From the very beginning, Mahler’s most grandiose conception was always going to attract entrepreneurs and extroverts. Impresario Emil Gutmann, who organised the premiere of Symphony No 8 in Munich’s New Music Festival Hall dubbed it the “Symphony of a Thousand,” a name that has stuck ever since. Sitting in the audience on that occasion in September 1910 was another showman, the young Leopold Stokowski. Six years later, and by then the music director of The Philadelphia Orchestra, Stokowski gave the US premiere of the work with more performers than Mahler. In March 2016, Stokowski’s successor, Yannick Nézet-Séguin commemorated the centenary of the US premiere with this ecstatic performance in Philadelphia’s Kimmel Center.
Completed in the space of eight weeks, there are two main sources of inspiration explored in this incredible symphony: the “creator spirit” hymned in the shorter, first part of the work, and the notion of the “eternal feminine” that is explored through the extended setting of the final scene of Goethe’s Faust in the second part. Balancing the emotional power of these two seemingly unbalanced sections and connecting their musical ideas has always proved a challenge for conductors.
Nézet-Séguin rises to this challenge with a performance of enormous energy. The opening Veni, Creator Spiritus obeys the composer’s marking of Allegro impetuoso; the crisp, rhythmic attack of the singers and instrumentalists driving the music forward. There is an overwhelming sense that a musical juggernaut has been launched. Along the way, the score ebbs and flows attractively with a sense of tension and release, but never losing sight of its ultimate destination.
The opening of Part II reveals exquisitely coloured instrumental playing, delivered with a truly romantic intensity; an intensity matched by the fine line-up of vocal soloists. In particular, Anthony Dean Griffey makes a fine Doctor Marianus and Markus Werba (who recently recorded the work for the Utah Symphony) is an aptly named Pater Ecstaticus. Lisette Oropesa impresses as Mater Gloriosa. The well-drilled American Boychoir also makes a splendid contribution.

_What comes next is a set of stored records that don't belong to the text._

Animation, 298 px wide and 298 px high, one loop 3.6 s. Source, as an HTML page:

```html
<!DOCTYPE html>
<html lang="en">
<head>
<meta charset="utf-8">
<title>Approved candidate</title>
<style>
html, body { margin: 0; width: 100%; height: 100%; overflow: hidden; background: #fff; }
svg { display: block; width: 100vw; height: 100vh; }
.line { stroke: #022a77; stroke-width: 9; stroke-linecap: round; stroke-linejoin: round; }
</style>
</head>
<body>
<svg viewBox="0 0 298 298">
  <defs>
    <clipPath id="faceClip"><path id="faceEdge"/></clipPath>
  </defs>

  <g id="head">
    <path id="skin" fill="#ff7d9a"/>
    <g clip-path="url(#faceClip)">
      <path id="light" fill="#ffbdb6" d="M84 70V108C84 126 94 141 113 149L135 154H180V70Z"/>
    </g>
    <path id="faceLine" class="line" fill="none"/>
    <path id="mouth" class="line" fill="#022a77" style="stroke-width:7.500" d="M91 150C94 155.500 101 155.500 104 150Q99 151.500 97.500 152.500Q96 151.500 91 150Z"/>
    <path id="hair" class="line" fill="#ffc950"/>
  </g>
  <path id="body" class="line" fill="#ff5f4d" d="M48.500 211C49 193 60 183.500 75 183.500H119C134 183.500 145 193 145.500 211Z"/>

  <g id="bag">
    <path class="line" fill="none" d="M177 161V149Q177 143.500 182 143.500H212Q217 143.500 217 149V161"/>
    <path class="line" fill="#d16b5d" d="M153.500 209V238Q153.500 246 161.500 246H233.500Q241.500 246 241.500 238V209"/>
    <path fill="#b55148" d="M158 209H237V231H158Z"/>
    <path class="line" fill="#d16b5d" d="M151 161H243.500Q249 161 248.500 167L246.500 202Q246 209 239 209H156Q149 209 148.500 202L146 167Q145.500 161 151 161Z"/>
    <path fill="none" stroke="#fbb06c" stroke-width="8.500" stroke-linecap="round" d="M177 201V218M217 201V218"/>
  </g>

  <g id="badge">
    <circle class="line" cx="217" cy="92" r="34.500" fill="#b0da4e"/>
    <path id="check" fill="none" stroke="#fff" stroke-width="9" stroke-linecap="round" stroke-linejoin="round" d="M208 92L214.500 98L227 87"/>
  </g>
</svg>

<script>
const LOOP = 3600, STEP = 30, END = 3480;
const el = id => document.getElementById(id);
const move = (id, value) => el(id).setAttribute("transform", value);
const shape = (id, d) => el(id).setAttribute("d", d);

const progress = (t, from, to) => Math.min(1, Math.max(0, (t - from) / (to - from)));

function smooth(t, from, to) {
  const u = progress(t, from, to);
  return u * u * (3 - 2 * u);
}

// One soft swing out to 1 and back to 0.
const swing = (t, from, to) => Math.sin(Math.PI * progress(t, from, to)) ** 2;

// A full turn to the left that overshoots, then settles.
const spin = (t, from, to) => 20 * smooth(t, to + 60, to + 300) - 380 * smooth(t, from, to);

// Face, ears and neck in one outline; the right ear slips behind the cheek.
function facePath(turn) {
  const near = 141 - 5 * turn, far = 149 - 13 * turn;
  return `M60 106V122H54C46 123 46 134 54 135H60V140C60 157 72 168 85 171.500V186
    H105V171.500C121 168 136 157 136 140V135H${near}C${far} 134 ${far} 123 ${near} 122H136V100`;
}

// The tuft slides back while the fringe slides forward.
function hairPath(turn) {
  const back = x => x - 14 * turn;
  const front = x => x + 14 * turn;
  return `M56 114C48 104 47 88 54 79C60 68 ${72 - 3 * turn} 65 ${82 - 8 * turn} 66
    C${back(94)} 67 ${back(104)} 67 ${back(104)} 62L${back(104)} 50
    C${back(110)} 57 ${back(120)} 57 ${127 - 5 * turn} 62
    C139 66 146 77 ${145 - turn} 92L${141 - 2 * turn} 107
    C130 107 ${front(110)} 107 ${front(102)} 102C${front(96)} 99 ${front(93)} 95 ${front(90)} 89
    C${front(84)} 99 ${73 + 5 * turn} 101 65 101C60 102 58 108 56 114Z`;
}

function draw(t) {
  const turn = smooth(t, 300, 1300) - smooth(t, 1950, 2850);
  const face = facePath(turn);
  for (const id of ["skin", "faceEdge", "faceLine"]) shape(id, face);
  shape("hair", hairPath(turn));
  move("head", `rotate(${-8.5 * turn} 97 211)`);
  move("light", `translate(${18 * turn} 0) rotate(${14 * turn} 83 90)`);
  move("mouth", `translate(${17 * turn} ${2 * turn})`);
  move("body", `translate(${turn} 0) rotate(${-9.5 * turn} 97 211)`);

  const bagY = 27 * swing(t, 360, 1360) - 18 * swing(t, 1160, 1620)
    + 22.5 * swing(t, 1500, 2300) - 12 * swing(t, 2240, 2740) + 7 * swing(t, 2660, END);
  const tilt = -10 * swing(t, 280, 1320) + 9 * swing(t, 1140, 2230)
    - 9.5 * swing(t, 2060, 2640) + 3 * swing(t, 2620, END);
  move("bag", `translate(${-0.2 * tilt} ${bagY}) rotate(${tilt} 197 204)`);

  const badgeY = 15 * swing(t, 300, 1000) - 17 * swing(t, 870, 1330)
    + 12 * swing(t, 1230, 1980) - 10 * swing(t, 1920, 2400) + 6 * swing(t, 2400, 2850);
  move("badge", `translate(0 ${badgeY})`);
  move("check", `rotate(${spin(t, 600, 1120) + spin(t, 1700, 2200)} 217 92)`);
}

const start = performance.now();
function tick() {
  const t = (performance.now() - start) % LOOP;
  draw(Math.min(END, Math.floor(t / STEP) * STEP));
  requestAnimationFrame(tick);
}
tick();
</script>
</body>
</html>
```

On the way to the final heavenly vision of the Mater Gloriosa, Nézet-Séguin imparts an undergirding ardour that drives towards the symphony’s culmination. And what a culmination it is. The closing pages communicate unbridled joy and ecstasy, and just when you think it can’t get louder, it does. There are a thousand good reason to luxuriate in this recording – don’t hesitate!
Yannick Nézet-Séguin’s recording of Mahler 8 is Limelight‘s Recording of the Month in April. Read our interview with the conductor here.